When launching a new product or a new line of business, many companies make the mistake of starting with either engineering or design. This is wrong.
Start with marketing.
The best way to start a marketing process--no matter what the product or service--is to create a one-page brochure, an 8x11 sheet of paper, printed on both sides, that fully describes the offering.
On the front page, write up the big sell, the uniqueness of your value proposition, and the price. The information should be printed in big type and less is more. Shoot for three prime features easily outlined in short, declarative sentence--anything more, and you have a problem. The idea of the front page is to encapsulate the essence of the product so well that a customer who glances at it will be instantly hooked. The front is all about getting a customer to pick up the page and turn it over.
The back page is about specifics, details, and more information. A customer should be able to learn everything there is to know about your new product, find answers to all their questions, and decide if it is something they want to buy.
By addressing in detail the purchaser's wants and needs, the product brochure now becomes an important design document for the rest of the company. A list of features for engineering to build, a synopsis of the necessary market research, an outline of costs for production--you'll find it all right there.

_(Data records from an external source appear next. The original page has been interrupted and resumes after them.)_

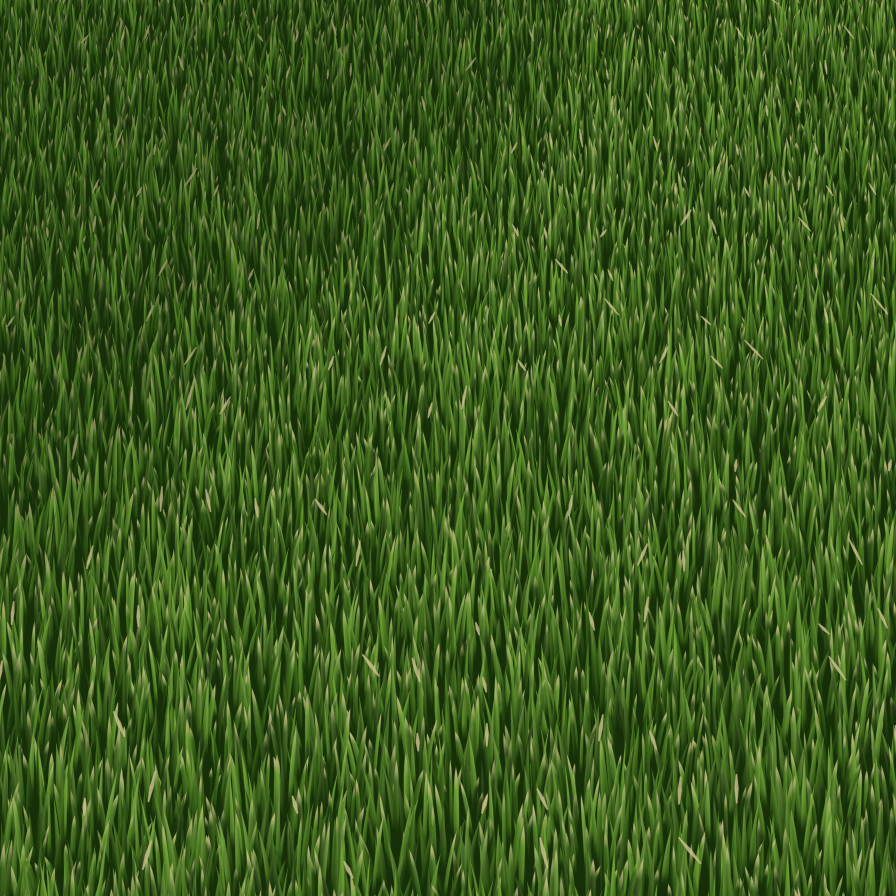
Give the GLSL for this texture, as a Shadertoy shader.

```glsl
// A dense lawn seen at a slant, with a soft shadow across the far left.
// Rows of slender blades are composited front to back, shrinking with distance;
// low parts sink into darkness, some tips are dry, and loose straws lie on top.

const float RECESSION = 0.5;     // loss of scale from bottom to top
const float ROW_STEP = 0.012;    // distance between rows at the bottom edge
const float CELL_WIDTH = 0.0155; // one blade per cell in each row
const float MAX_HEIGHT = 0.108;
const int ROWS = 11;

const vec3 SOIL_GREEN = vec3(0.085, 0.185, 0.030);
const vec3 LEAF_GREEN = vec3(0.235, 0.395, 0.100);
const vec3 SUN_GREEN = vec3(0.440, 0.630, 0.210);
const vec3 OLIVE_TINT = vec3(0.740, 1.000, 0.430);
const vec3 DRY_TIP = vec3(0.730, 0.720, 0.490);
const vec3 STRAW = vec3(0.790, 0.750, 0.550);

vec4 hash4(vec2 cell) {
    vec4 p = fract(cell.xyxy * vec4(0.1031, 0.1030, 0.0973, 0.1099));
    p += dot(p, p.wzxy + 33.33);
    return fract((p.xxyz + p.yzzw) * p.zywx);
}

// Ground distance for a screen height, and its inverse
float groundDepth(float y) { return -log(1.0 - RECESSION * y) / RECESSION; }
float screenHeight(float depth) { return (1.0 - exp(-RECESSION * depth)) / RECESSION; }
float scaleAt(float y) { return 1.0 - RECESSION * y; }

// Layered sines, about -1 to 1, for uneven growth
float clumps(vec2 p) {
    return 0.5 * sin(p.x * 31.0 + 2.0 * sin(p.y * 23.0))
         + 0.5 * sin(p.y * 37.0 + 2.3 * sin(p.x * 19.0 + 1.0));
}

// 1 in sunlight, 0 in the shadow at the upper left
float sunlight(vec2 uv) {
    float border = uv.y - 0.33 + 0.035 * sin(uv.y * 17.0);
    return smoothstep(-0.12, 0.13, uv.x - border);
}

vec3 grassColor(float light) {
    vec3 low = mix(SOIL_GREEN, LEAF_GREEN, clamp(light * 2.0, 0.0, 1.0));
    return mix(low, SUN_GREEN, clamp(light * 2.0 - 1.0, 0.0, 1.0));
}

// Colour and coverage of one blade; p is measured from the middle of its cell
vec4 blade(vec2 p, vec2 id, float soft, float sun, float growth) {
    vec4 shape = hash4(id);
    vec4 look = hash4(id + 71.7);
    p.x -= (shape.x - 0.5) * 0.8 * CELL_WIDTH;
    p.y -= (shape.y - 0.5) * ROW_STEP;
    float height = MAX_HEIGHT * mix(0.42, 0.98, shape.z) * (0.95 + 0.05 * growth);
    float t = p.y / height;
    if (t < 0.0 || t > 1.05) return vec4(0.0);

    // Curved spine and tapered outline; dry tips are blunt, bases fade in
    float lean = (shape.w * 2.0 - 1.0) * 0.0145;
    float across = p.x - lean * t * (0.4 + 0.6 * t);
    float dry = step(0.56, look.y);
    float taper = 1.0 - pow(min(t, 1.0), mix(2.2, 7.0, dry));
    float halfWidth = mix(0.0023, 0.0042, look.z) * mix(1.0, 0.8, dry) * taper;
    float cover = 1.0 - smoothstep(-soft, soft, abs(across) - halfWidth);
    cover *= smoothstep(0.05, 0.35, t) * (1.0 - smoothstep(0.97, 1.04, t));

    // Light rises with height and differs on the two sides of the midrib
    float light = 0.17 + 0.78 * p.y / MAX_HEIGHT + 0.66 * (look.x - 0.5);
    light += 0.10 * clamp(across / 0.0015, -1.0, 1.0) * sign(look.w - 0.5);
    light += 0.05 * growth - 0.15 * (1.0 - sun);
    vec3 color = grassColor(light);
    float olive = smoothstep(0.35, 0.8, fract(look.z * 7.0 + look.w));
    color = mix(color, color.g * OLIVE_TINT, 0.75 * olive * smoothstep(0.3, 0.7, t));
    float tip = dry * smoothstep(0.70, 0.93, t) * mix(0.5, 1.0, look.w);
    color = mix(color, DRY_TIP * mix(0.78, 1.0, sun), tip);
    return vec4(color, cover);
}

// Coverage of a sparse layer of short straws, one at most per cell
float straws(vec2 p, float soft) {
    float size = 0.075;
    vec2 id = floor(p / size);
    vec4 h = hash4(id + 213.3);
    vec2 q = p - (id + 0.5 + (h.xy - 0.5) * 0.4) * size;
    float angle = (h.z * 2.0 - 1.0) * (0.2 + 0.7 * h.x);
    vec2 along = vec2(sin(angle), cos(angle));
    float reach = mix(0.008, 0.018, h.y);
    float place = clamp(dot(q, along), -reach, reach);
    float thick = 0.0025 * (1.0 - 0.6 * abs(place) / reach);
    float d = length(q - along * place) - thick;
    return step(0.62, h.w) * (1.0 - smoothstep(-soft, soft, d));
}

void mainImage(out vec4 fragColor, in vec2 fragCoord) {
    vec2 uv = fragCoord / iResolution.y;
    float pixel = 0.8 / iResolution.y;
    float depth = groundDepth(uv.y);
    float sun = sunlight(uv);

    // Loose straws lie in front of everything
    vec2 ground = vec2((uv.x - 0.5) / scaleAt(uv.y), depth);
    float open = 1.0 - 0.85 * straws(ground, pixel / scaleAt(uv.y));
    vec3 color = STRAW * mix(0.8, 1.0, sun) * (1.0 - open);

    // Blades, nearest row first, until the pixel is covered
    float lastRow = floor(depth / ROW_STEP) + 1.0;
    for (int i = ROWS; i >= 0; i--) {
        float row = lastRow - float(i);
        float baseY = screenHeight(row * ROW_STEP);
        float scale = scaleAt(baseY);
        vec2 p = vec2(uv.x - 0.5, uv.y - baseY) / scale;
        p.x += hash4(vec2(row, 5.0)).x * CELL_WIDTH;
        float cell = floor(p.x / CELL_WIDTH);
        float growth = clumps(vec2(p.x, row * ROW_STEP));
        for (float side = -1.0; side <= 1.0; side++) {
            float column = cell + side;
            vec2 local = vec2(p.x - (column + 0.5) * CELL_WIDTH, p.y);
            vec4 layer = blade(local, vec2(column, row), pixel / scale, sun, growth);
            color += open * layer.a * layer.rgb;
            open *= 1.0 - layer.a;
        }
        if (open < 0.02) break;
    }
    fragColor = vec4(color + open * SOIL_GREEN, 1.0);
}
```
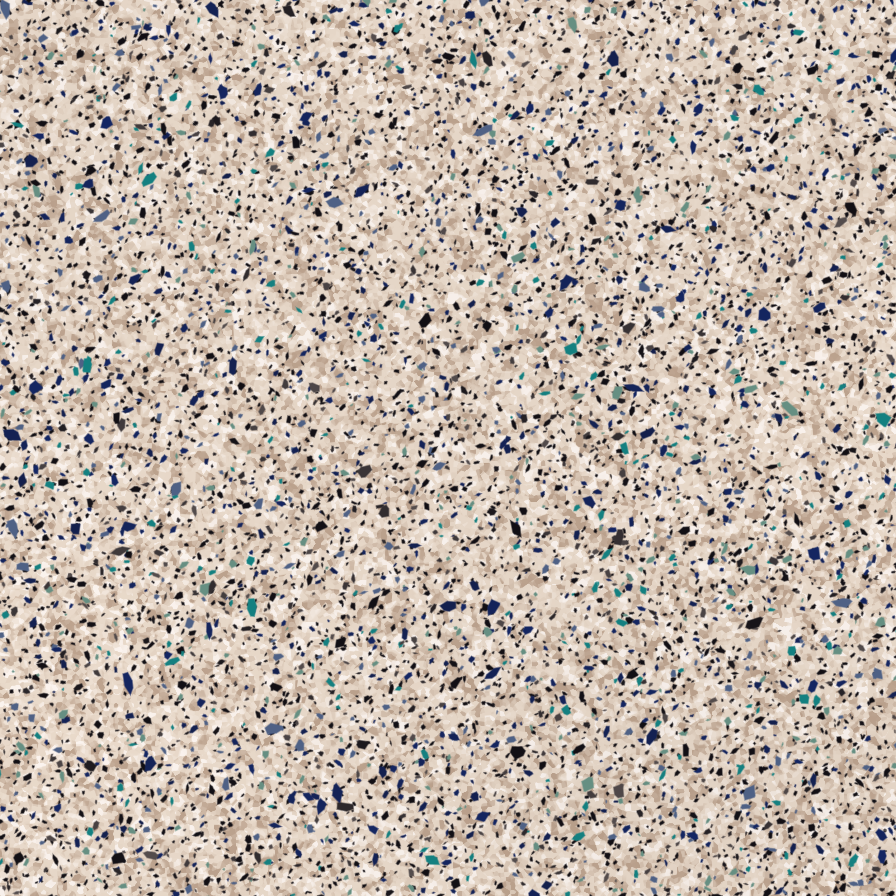
Write a Shadertoy shader that draws this texture.

```glsl
#define CREAM vec3(0.90, 0.84, 0.78)
#define TAN vec3(0.73, 0.63, 0.55)
#define WHITE vec3(0.97, 0.94, 0.92)
#define BLACK vec3(0.07, 0.06, 0.08)
#define CHARCOAL vec3(0.33, 0.30, 0.30)
#define NAVY vec3(0.08, 0.15, 0.39)
#define SLATE vec3(0.31, 0.38, 0.52)
#define TEAL vec3(0.08, 0.50, 0.50)
#define SAGE vec3(0.40, 0.56, 0.51)
#define EDGE 0.0012
#define LEAN 0.9

const float TAU = 6.28319;

vec4 hash4(vec2 p) {
    vec4 q = fract(p.xyxy * vec4(0.1031, 0.1030, 0.0973, 0.1099));
    q += dot(q, q.wzxy + 33.33);
    return fract((q.xxyz + q.yzzw) * q.zywx);
}

// Soft cellular noise: each cell has one random tone
float grains(vec2 p) {
    vec2 cell = floor(p);
    float sum = 0.0, total = 0.0;
    for (int y = -1; y <= 1; y++)
    for (int x = -1; x <= 1; x++) {
        vec2 id = cell + vec2(x, y);
        vec4 h = hash4(id + 57.0);
        vec2 d = p - id - h.xy;
        float weight = exp(-16.0 * dot(d, d));
        sum += weight * h.z;
        total += weight;
    }
    return sum / total;
}

// Signed distance to a stretched, irregular polygon
float chipDistance(vec2 p, float radius, float stretch, vec4 h) {
    float d = -1.0;
    for (int i = 0; i < 6; i++) {
        float vary = fract(h.x * 7.3 + h.y * 3.1 + float(i) * 0.618);
        float angle = (float(i) + 0.7 * vary) * TAU / 6.0;
        vec2 normal = vec2(cos(angle) / stretch, sin(angle) * stretch);
        float inset = radius * mix(0.72, 1.15, fract(vary * 5.7 + h.z));
        d = max(d, (dot(p, normal) - inset) / length(normal));
    }
    return d;
}

vec3 chipColour(float pick, float tint, float colourShare) {
    if (pick > colourShare) return mix(BLACK, CHARCOAL, smoothstep(0.55, 1.0, tint));
    if (tint < 0.52) return mix(NAVY, BLACK, tint * 0.6);
    if (tint < 0.70) return SLATE;
    return tint < 0.85 ? TEAL : SAGE;
}

// One scattered layer of chips over the ground colour
vec3 addChips(vec3 ground, vec2 uv, float count, float density,
              vec2 radii, float colourShare, float soft) {
    vec2 cell = floor(uv * count);
    for (int y = -1; y <= 1; y++)
    for (int x = -1; x <= 1; x++) {
        vec2 id = cell + vec2(x, y);
        vec4 place = hash4(id + count);
        if (place.z > density) continue;
        vec4 form = hash4(id + count * 3.0 + 11.0);
        vec4 tone = hash4(id + count * 5.0 + 29.0);

        float angle = LEAN + (form.x + form.y - 1.0) * TAU * 0.3;
        float c = cos(angle), s = sin(angle);
        vec2 p = mat2(c, -s, s, c) * (uv - (id + place.xy) / count);
        float radius = mix(radii.x, radii.y, form.z * form.z);
        float d = chipDistance(p, radius, mix(1.05, 1.5, form.w), tone);
        vec3 colour = chipColour(tone.x, tone.y, colourShare);
        ground = mix(ground, colour, smoothstep(soft, -soft, d));
    }
    return ground;
}

void mainImage(out vec4 fragColor, in vec2 fragCoord) {
    vec2 uv = fragCoord / iResolution.y;
    float soft = max(EDGE, 0.6 / iResolution.y);

    // Mottled sandy ground
    float tone = 0.5 * (grains(uv * 95.0) + grains(uv * 190.0 + 31.0));
    vec3 colour = mix(CREAM, TAN, smoothstep(0.46, 0.88, tone));
    colour = mix(colour, WHITE, smoothstep(0.40, 0.12, tone));

    // Faint broad shading
    float shade = sin(uv.x * 5.0 + 2.0 * sin(uv.y * 4.0)) + sin(uv.y * 7.0 - uv.x * 3.0);
    colour *= 1.0 + 0.008 * shade;

    // Dark specks, then chips, then a few large coloured chips
    colour = addChips(colour, uv, 110.0, 0.45, vec2(0.0012, 0.0024), 0.15, soft);
    colour = addChips(colour, uv, 64.0, 0.60, vec2(0.0022, 0.0042), 0.45, soft);
    colour = addChips(colour, uv, 30.0, 0.35, vec2(0.0038, 0.0075), 0.70, soft);

    fragColor = vec4(colour, 1.0);
}
```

Often a well-produced brochure can save million of dollars in wasted time and money.